(Source texts of formatted documents)
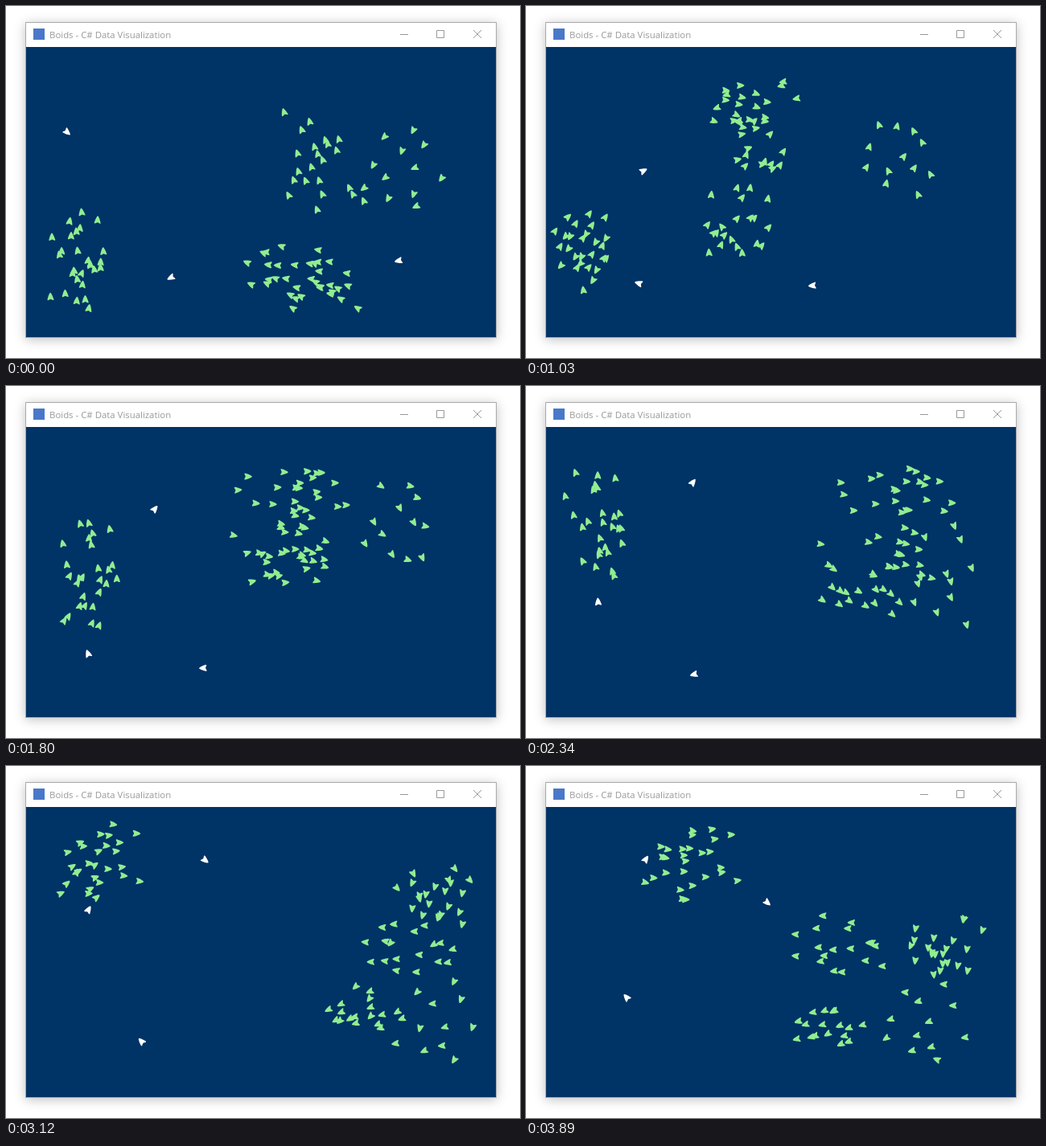
Recreate the animation shown at these times as an HTML page with a canvas. Size 639x438 px, loop 3.97 s.

```html
<!DOCTYPE html>
<html lang="en">
<head>
<meta charset="utf-8">
<title>Boids</title>
<style>
html, body { margin: 0; width: 100%; height: 100%; overflow: hidden; background: #fff; }
canvas { display: block; }
</style>
</head>
<body>
<canvas id="stage" width="639" height="438"></canvas>
<script>
const ctx = document.getElementById('stage').getContext('2d');
const LOOP = 3970, FIRST = 70, STEP = 77.9; // ms
const KEYS = [0, 7, 13, 23, 36, 50]; // steps at which a path passes its points
const GOLDEN = Math.PI * (3 - Math.sqrt(5));

let seed = 41;
function random() {
  seed = (seed * 16807) % 2147483647;
  return seed / 2147483647;
}
const spread = range => (random() * 2 - 1) * range;
const clamp = (v, low, high) => Math.max(low, Math.min(high, v));

// The simulation redraws at discrete steps.
const stepAt = ms => Math.max(0, Math.floor((ms - FIRST) / STEP) + 1);

function slope(path, i, axis) {
  const a = Math.max(0, i - 1), b = Math.min(KEYS.length - 1, i + 1);
  return (path[b][axis] - path[a][axis]) / (KEYS[b] - KEYS[a]);
}

// Smooth cubic through the points, continued straight beyond both ends.
function along(path, step, axis) {
  const last = KEYS.length - 1;
  if (step < 0) return path[0][axis] + slope(path, 0, axis) * step;
  if (step > KEYS[last]) return path[last][axis] + slope(path, last, axis) * (step - KEYS[last]);
  let i = 0;
  while (i < last - 1 && step >= KEYS[i + 1]) i++;
  const span = KEYS[i + 1] - KEYS[i];
  const u = (step - KEYS[i]) / span, v = 1 - u;
  return path[i][axis] * v * v * (1 + 2 * u) + path[i + 1][axis] * u * u * (3 - 2 * u)
    + span * (slope(path, i, axis) * u * v * v - slope(path, i + 1, axis) * u * u * v);
}

const boids = [];

// Members fill an ellipse evenly, and lead or trail the flock along its path.
function flock(count, rx, ry, lag, path) {
  for (let i = 0; i < count; i++) {
    const r = Math.sqrt((i + 0.5) / count), a = i * GOLDEN;
    boids.push({
      path,
      dx: rx * r * Math.cos(a) + spread(5),
      dy: ry * r * Math.sin(a) + spread(5),
      lag: spread(lag),
      sway: 3 + random() * 4,
      phase: random() * Math.PI * 2,
      turn: spread(0.4),
      color: '#90ee90'
    });
  }
}

function predator(path) {
  boids.push({ path, dx: 0, dy: 0, lag: 0, sway: 0, phase: 0, turn: 0, color: '#fff' });
}

flock(27, 34, 48, 4, [[90, 318], [88, 280], [66, 310], [105, 235], [88, 128], [205, 120]]);
flock(22, 46, 34, 3, [[388, 205], [350, 115], [262, 125], [355, 130], [525, 140], [515, 225]]);
flock(18, 48, 34, 3, [[370, 345], [275, 290], [285, 185], [360, 190], [520, 225], [390, 225]]);
flock(17, 50, 26, 3, [[375, 330], [280, 315], [255, 285], [345, 220], [450, 295], [375, 325]]);
flock(12, 50, 55, 3, [[490, 200], [480, 215], [460, 180], [490, 170], [535, 305], [490, 320]]);

predator([[76, 157], [114, 191], [146, 205], [185, 153], [229, 107], [300, 170]]);
predator([[205, 338], [170, 355], [140, 345], [102, 333], [91, 208], [149, 116]]);
predator([[488, 317], [420, 333], [356, 348], [245, 351], [186, 357], [125, 288]]);

// Closed cardinal spline through the outline of an arrowhead that points right.
function arrowhead() {
  const pts = [[0, 0], [-1, 4], [8, 0], [-1, -4], [0, 0]];
  const at = i => pts[(i + pts.length) % pts.length];
  const shape = new Path2D();
  shape.moveTo(0, 0);
  pts.forEach((p, i) => {
    const before = at(i - 1), next = at(i + 1), after = at(i + 2);
    shape.bezierCurveTo(
      p[0] + (next[0] - before[0]) / 6, p[1] + (next[1] - before[1]) / 6,
      next[0] - (after[0] - p[0]) / 6, next[1] - (after[1] - p[1]) / 6,
      next[0], next[1]);
  });
  shape.closePath();
  return shape;
}
const arrow = arrowhead();

function place(boid, step) {
  const angle = boid.phase + boid.turn * step;
  return [
    along(boid.path, step - boid.lag, 0) + boid.dx + boid.sway * Math.cos(angle),
    along(boid.path, step - boid.lag, 1) + boid.dy + boid.sway * Math.sin(angle)
  ];
}

function drawBoid(boid, step) {
  const [x, y] = place(boid, step);
  const [x0, y0] = place(boid, step - 0.2);
  const [x1, y1] = place(boid, step + 0.2);
  ctx.save();
  ctx.translate(clamp(x, 36, 580), clamp(y, 56, 376));
  ctx.rotate(Math.atan2(y1 - y0, x1 - x0));
  ctx.translate(-3, 0);
  ctx.fillStyle = boid.color;
  ctx.fill(arrow);
  ctx.restore();
}

function rect(color, x, y, w, h) {
  ctx.fillStyle = color;
  ctx.fillRect(x, y, w, h);
}

function drawWindow() {
  rect('#fff', 0, 0, 639, 438);
  ctx.save();
  ctx.shadowColor = 'rgba(0,0,0,0.25)';
  ctx.shadowBlur = 13;
  ctx.shadowOffsetY = 2;
  rect('#aaa', 24, 20, 586, 393);
  ctx.restore();
  rect('#fff', 25, 21, 584, 30);
  rect('#003366', 25, 51, 584, 361);
  rect('#4a78c8', 34, 28, 14, 14);

  ctx.fillStyle = '#999';
  ctx.font = '11.4px "Open Sans", sans-serif';
  ctx.fillText('Boids - C# Data Visualization', 54, 40);

  ctx.strokeStyle = '#999';
  ctx.lineWidth = 1;
  ctx.beginPath();
  ctx.moveTo(490, 35.5);
  ctx.lineTo(500, 35.5);
  ctx.rect(535.5, 30.5, 9, 9);
  ctx.moveTo(581, 30);
  ctx.lineTo(591, 40);
  ctx.moveTo(591, 30);
  ctx.lineTo(581, 40);
  ctx.stroke();
}

function draw(ms) {
  const step = stepAt(ms);
  drawWindow();
  ctx.save();
  ctx.beginPath();
  ctx.rect(25, 51, 584, 361);
  ctx.clip();
  boids.forEach(boid => drawBoid(boid, step));
  ctx.restore();
}

const start = performance.now();
function tick() {
  draw((performance.now() - start) % LOOP);
  requestAnimationFrame(tick);
}
tick();
</script>
</body>
</html>
```
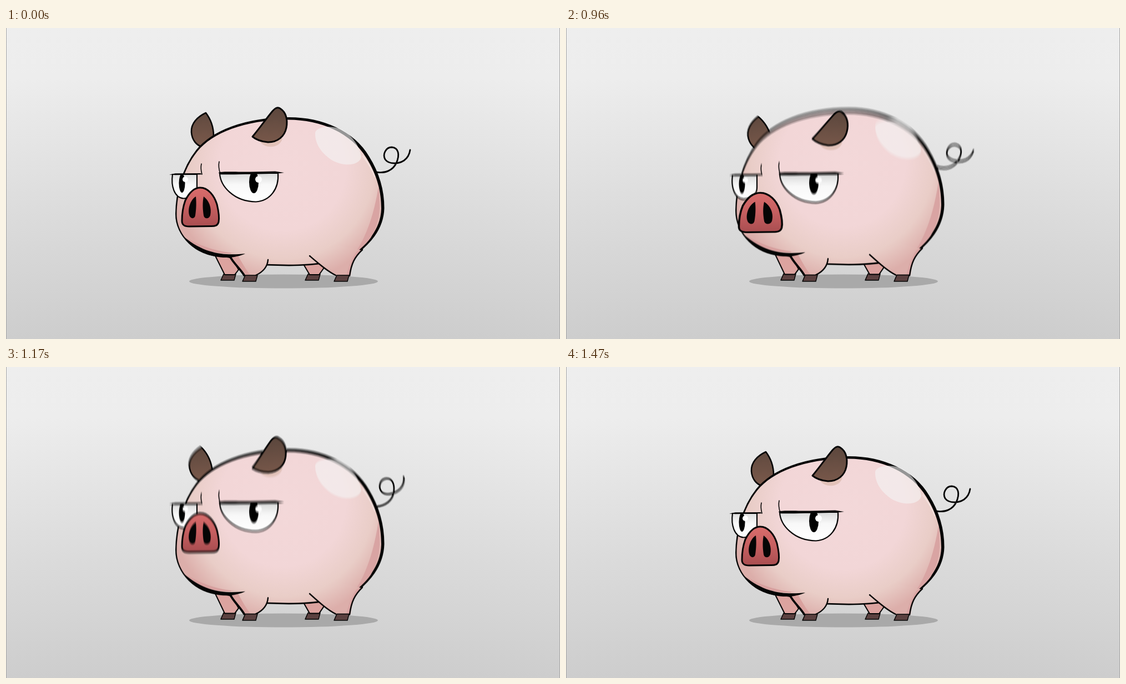
Recreate the animation shown at these times as an HTML page with a canvas. Size 998 by 561 pixels, loop 1800 ms.

```html
<!DOCTYPE html>
<html lang="en">
<head>
<meta charset="utf-8">
<title>Pig hop</title>
<style>
html, body { margin: 0; width: 100%; height: 100%; overflow: hidden; background: #ddd; }
canvas { display: block; width: 998px; height: 561px; }
</style>
</head>
<body>
<canvas id="stage" width="998" height="561"></canvas>
<script>
const W = 998, H = 561, LOOP = 1800, STEP = 30;
const SHUTTER = 15, SAMPLES = 7, GROUND = 457;
const out = document.getElementById('stage').getContext('2d');
const buffer = document.createElement('canvas');
buffer.width = W;
buffer.height = H;
const c = buffer.getContext('2d');

// Key times in ms; each track lists its value at those times (0 once it runs out).
const TIMES = [840, 900, 930, 960, 990, 1050, 1110, 1170, 1230, 1290, 1350, 1410, 1470];
const TRACKS = {
  body:      [0, 14, 7, -14, -33, -46, -36, -13, 8, 6],
  eyes:      [0, 14, 10, 1.5, -9, -28, -34, -17, 9, 5],
  snout:     [0, 6, 10, 10, 3, -24, -36, -24, 4, 4, -5, -3],
  snoutWide: [0, .1, .16, .17, .1],
  earY:      [0, 12, 10, 4, -6, -28, -33, -14, 16, 7],
  earTurn:   [0, -2, 0, 3.4, 7, 11, 8.7, -4, -12, -6],
  farY:      [0, 12, 11, 7, 0, -18, -23.5, -8, 14, 7],
  farTurn:   [0, -5, -9, -13, -18, -27, -26, -8, 6, 3],
  tail:      [0, 2, 6, 10, 10, 6, -10, -14, 4.5, 7]
};

const at = (track, i) => track[i] || 0;

function slope(track, i) {
  if (i < 1 || i >= TIMES.length - 1) return 0;
  const before = at(track, i) - at(track, i - 1);
  const after = at(track, i + 1) - at(track, i);
  return before && after ? (before + after) / (TIMES[i + 1] - TIMES[i - 1]) : 0;
}

function value(track, t) {
  const last = TIMES.length - 1;
  if (t <= TIMES[0] || t >= TIMES[last]) return 0;
  let i = 0;
  while (t >= TIMES[i + 1]) i++;
  const d = TIMES[i + 1] - TIMES[i], u = (t - TIMES[i]) / d, v = 1 - u;
  return v * v * (1 + 2 * u) * at(track, i) + u * u * (3 - 2 * u) * at(track, i + 1)
    + d * u * v * (v * slope(track, i) - u * slope(track, i + 1));
}

function poseAt(t) {
  const pose = {};
  for (const name in TRACKS) pose[name] = value(TRACKS[name], t);
  return pose;
}

function stops(gradient, list) {
  list.forEach(([p, color]) => gradient.addColorStop(p, color));
  return gradient;
}
const fade = (y0, y1, ...list) => stops(c.createLinearGradient(0, y0, 0, y1), list);

const sky = fade(0, H, [0, '#eeeeee'], [.16, '#ededed'], [.61, '#dbdbdb'], [1, '#cdcdcd']);
const skin = stops(c.createRadialGradient(500, 250, 0, 500, 250, 208),
  [[0, '#f3d8d9'], [.55, '#f2d6d7'], [.8, '#e9cdc7'], [1, '#dcaeaa']]);
const earFill = fade(145, 212, [0, '#5c473d'], [1, '#7a594b']);
const eyeFill = fade(262, 312, [0, '#d9d9d9'], [.4, '#f8f8f8'], [1, '#ffffff']);
const snoutFill = fade(287, 359, [0, '#d96d6c'], [.5, '#c65f60'], [1, '#a84d50']);

const path = d => new Path2D(d);
const BODY = path('M307.5 335C308 300 318 255 345 221C372 188 430 163.5 510 163.5' +
  'C570 163.5 625 188 652 233C672 265 679 295 679 325C678 365 650 390 632 405' +
  'C610 420 560 427 510 427L470 426C440 424 410 411 385 410C345 409 307 375 307.5 335Z');
const CHIN = path('M321 377C340 402 370 415 400 414L404 414C415 413 428 409 431 407C400 410 362 411 321 377Z');
const CHIN_SHADE = path('M326 379C350 402 380 410 425 406C390 407 355 395 326 379Z');
const SIDE_SHADE = path('M674 285C679 325 676 350 660 378C650 392 636 402 629 409C640 394 662 360 674 285Z');
const SHINE = path('M557 191C556 178 585 174 605 183C625 195 638 215 640 233C635 250 605 250 585 237C565 223 557 206 557 191Z');
const FRONT_LEG = path('M405 406C412 425 425 437 429 447L450 447C462 441 471 432 472 419L465 402Z');
const FRONT_SHADE = path('M406 413L418 411C426 425 433 437 440 445L429 445C422 433 411 425 406 413Z');
const HIND_LEG = path('M548 411C565 424 580 440 594 447L619 447C622 425 628 412 640 401L600 392Z');
const HIND_SHADE = path('M621 446C623 427 628 412 642 400L632 403C623 415 617 432 613 446Z');
const FAR_FRONT = path('M377 411L394 445L412 445L419 436L405 411Z');
const FAR_HIND = path('M534 423L547 445L564 445L574 431L562 420Z');
const TAIL = path('M667 260C684 263 697 256 703 244C710 228 707 216 695 215C684 215 678 228 683 237' +
  'C690 247 708 245 717 239C724 234 727 227 728 220');
const EAR = path('M444 196C455 183 470 162 480 150C486 143 491 142 495 146C504 152 508 165 505 180' +
  'C502 195 490 206 472 206C460 205 450 201 444 196Z');
const EAR_SHADE = path('M455 201C464 220 494 218 498 199Z');
const FAR_EAR = path('M360 153C345 160 333 172 334 188C335 202 343 211 352 214C362 207 371 200 374 195C374 178 369 165 360 153Z');
const EYE = path('M385 262C386 285 410 313 450 313.5C476 312 492 290 490 262Z');
const FAR_EYE = path('M300 264C297 285 303 306 320 307.5C335 307 344 298 344 287L344 264Z');
const BROW = path('M383 261C385 258 410 259.5 440 259.5L485 258.5L501 261L485 263C450 263 410 265 385 264Z');
const FAR_BROW = path('M294 264.5L305 262.3L351 262L352 264.3L305 265.3Z');
const CREASES = path('M384 241C382 250 384 257 386 263M352 245C350 254 352 259 353 264');
const SNOUT = path('M350 288C364 288 375 302 380 318C384 335 384 345 383 350C381 357 376 357.5 370 357.5' +
  'L330 358C321 358 317 355 317 348C317 335 319 322 323 311C330 297 338 288 350 288Z');
const NOSTRILS = path('M342 304C333 309 327 325 330 337C332 345 340 345 341 338C343 325 343 314 342 304Z' +
  'M356 304C366 311 371 325 368 338C366 345 357 345 356 338C354 325 354 314 356 304Z');

function fill(shape, color) {
  c.fillStyle = color;
  c.fill(shape);
}

function line(shape, width, color = '#050505') {
  c.strokeStyle = color;
  c.lineWidth = width;
  c.stroke(shape);
}

function oval(x, y, rx, ry, color) {
  c.fillStyle = color;
  c.beginPath();
  c.ellipse(x, y, rx, ry, 0, 0, Math.PI * 2);
  c.fill();
}

function group(draw) {
  c.save();
  draw();
  c.restore();
}

function scaleFrom(x, y, sx, sy) {
  c.translate(x, y);
  c.scale(sx, sy);
  c.translate(-x, -y);
}

function turn(x, y, degrees) {
  c.translate(x, y);
  c.rotate(degrees * Math.PI / 180);
  c.translate(-x, -y);
}

function hoof(x, y) {
  const shape = path(`M${x + 4} ${y}h22l-3 11h-24Z`);
  fill(shape, '#5b4140');
  line(shape, 1.5);
}

function leg(shape, color, width) {
  fill(shape, color);
  line(shape, width);
}

function drawEye(shape, brow, x, y, rx, ry, gx, gr) {
  fill(shape, eyeFill);
  group(() => {
    c.clip(shape);
    oval(x, y, rx, ry, '#000');
  });
  oval(gx, 273, gr, gr, '#fff');
  line(shape, 2.2);
  fill(brow, '#050505');
}

function drawBody() {
  hoof(388, 444);
  leg(FAR_FRONT, '#dca39f', 2);
  hoof(540, 444);
  leg(FAR_HIND, '#dca39f', 2);
  line(BODY, 5);
  fill(BODY, '#050505');
  group(() => {
    scaleFrom(307, 410, .992, .992);
    fill(BODY, skin);
    fill(SIDE_SHADE, '#d9a4a3');
    fill(CHIN_SHADE, '#d8a09f');
  });
  fill(SHINE, 'rgba(245,245,245,.6)');
  line(path('M643 231C652 243 659 254 664 268'), 2, 'rgba(255,255,255,.4)');
  fill(FRONT_LEG, skin);
  fill(FRONT_SHADE, '#d9a19e');
  fill(HIND_LEG, skin);
  fill(HIND_SHADE, '#d9a4a3');
  fill(CHIN, '#050505');
  line(path('M403 411C409 424 422 434 429 446'), 3.8);
  line(path('M450 446C463 440 471 431 472 418'), 2.4);
  line(path('M547 411C562 424 579 439 594 446'), 2.4);
  line(path('M619 447C622 425 628 413 642 400'), 2.4);
  hoof(427, 446);
  hoof(592, 446);
}

function drawScene(p) {
  const stretch = 1 - p.body / (GROUND - 164);
  const baseY = GROUND + (260 - GROUND) * stretch;
  c.lineCap = c.lineJoin = 'round';
  c.fillStyle = sky;
  c.fillRect(0, 0, W, H);
  c.fillStyle = '#a6a6a6';
  c.fillRect(0, 0, 1, H);
  c.fillRect(W - 1, 0, 1, H);
  oval(500, 457, 170, 12.5, '#a9a9a9');

  group(() => {
    c.translate(0, baseY - 260);
    turn(669, 260, p.tail);
    line(TAIL, 2.8);
  });
  group(() => {
    c.translate(Math.min(0, p.farTurn + 13) * .35, p.farY);
    turn(352, 213, p.farTurn);
    fill(FAR_EAR, earFill);
    line(FAR_EAR, 2.6);
  });
  group(() => {
    scaleFrom(0, GROUND, 1, stretch);
    drawBody();
  });
  group(() => {
    c.translate(0, p.earY);
    turn(444, 196, p.earTurn);
    fill(EAR_SHADE, '#e2c2b9');
    fill(EAR, earFill);
    line(EAR, 3);
  });
  group(() => {
    c.translate(0, p.eyes);
    drawEye(FAR_EYE, FAR_BROW, 317, 280, 5.5, 17, 323, 5);
    drawEye(EYE, BROW, 446.5, 278, 8.5, 20, 455, 6);
    line(CREASES, 1.6);
  });
  group(() => {
    c.translate(0, p.snout);
    scaleFrom(350, 323, 1 + p.snoutWide, 1 + p.snoutWide * .1);
    fill(SNOUT, snoutFill);
    line(SNOUT, 3);
    fill(NOSTRILS, '#050505');
  });
}

// Averages several poses inside the shutter time to give motion blur.
function render(t) {
  const moving = t >= TIMES[0] && t < TIMES[TIMES.length - 1];
  const count = moving ? SAMPLES : 1;
  for (let i = 0; i < count; i++) {
    const shift = moving ? (i / (count - 1) - .5) * SHUTTER : 0;
    drawScene(poseAt(t + shift));
    out.globalAlpha = 1 / (i + 1);
    out.drawImage(buffer, 0, 0);
  }
}

const start = performance.now();
let shown = -1;

function tick() {
  const step = Math.floor((performance.now() - start) % LOOP / STEP);
  if (step !== shown) {
    shown = step;
    render(step * STEP);
  }
  requestAnimationFrame(tick);
}
tick();
</script>
</body>
</html>
```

(Your instructions):
With "buffer" as the word to match, copy each line of the records that has it.

(Exercise solution):
const buffer = document.createElement('canvas');
buffer.width = W;
buffer.height = H;
const c = buffer.getContext('2d');
    out.drawImage(buffer, 0, 0);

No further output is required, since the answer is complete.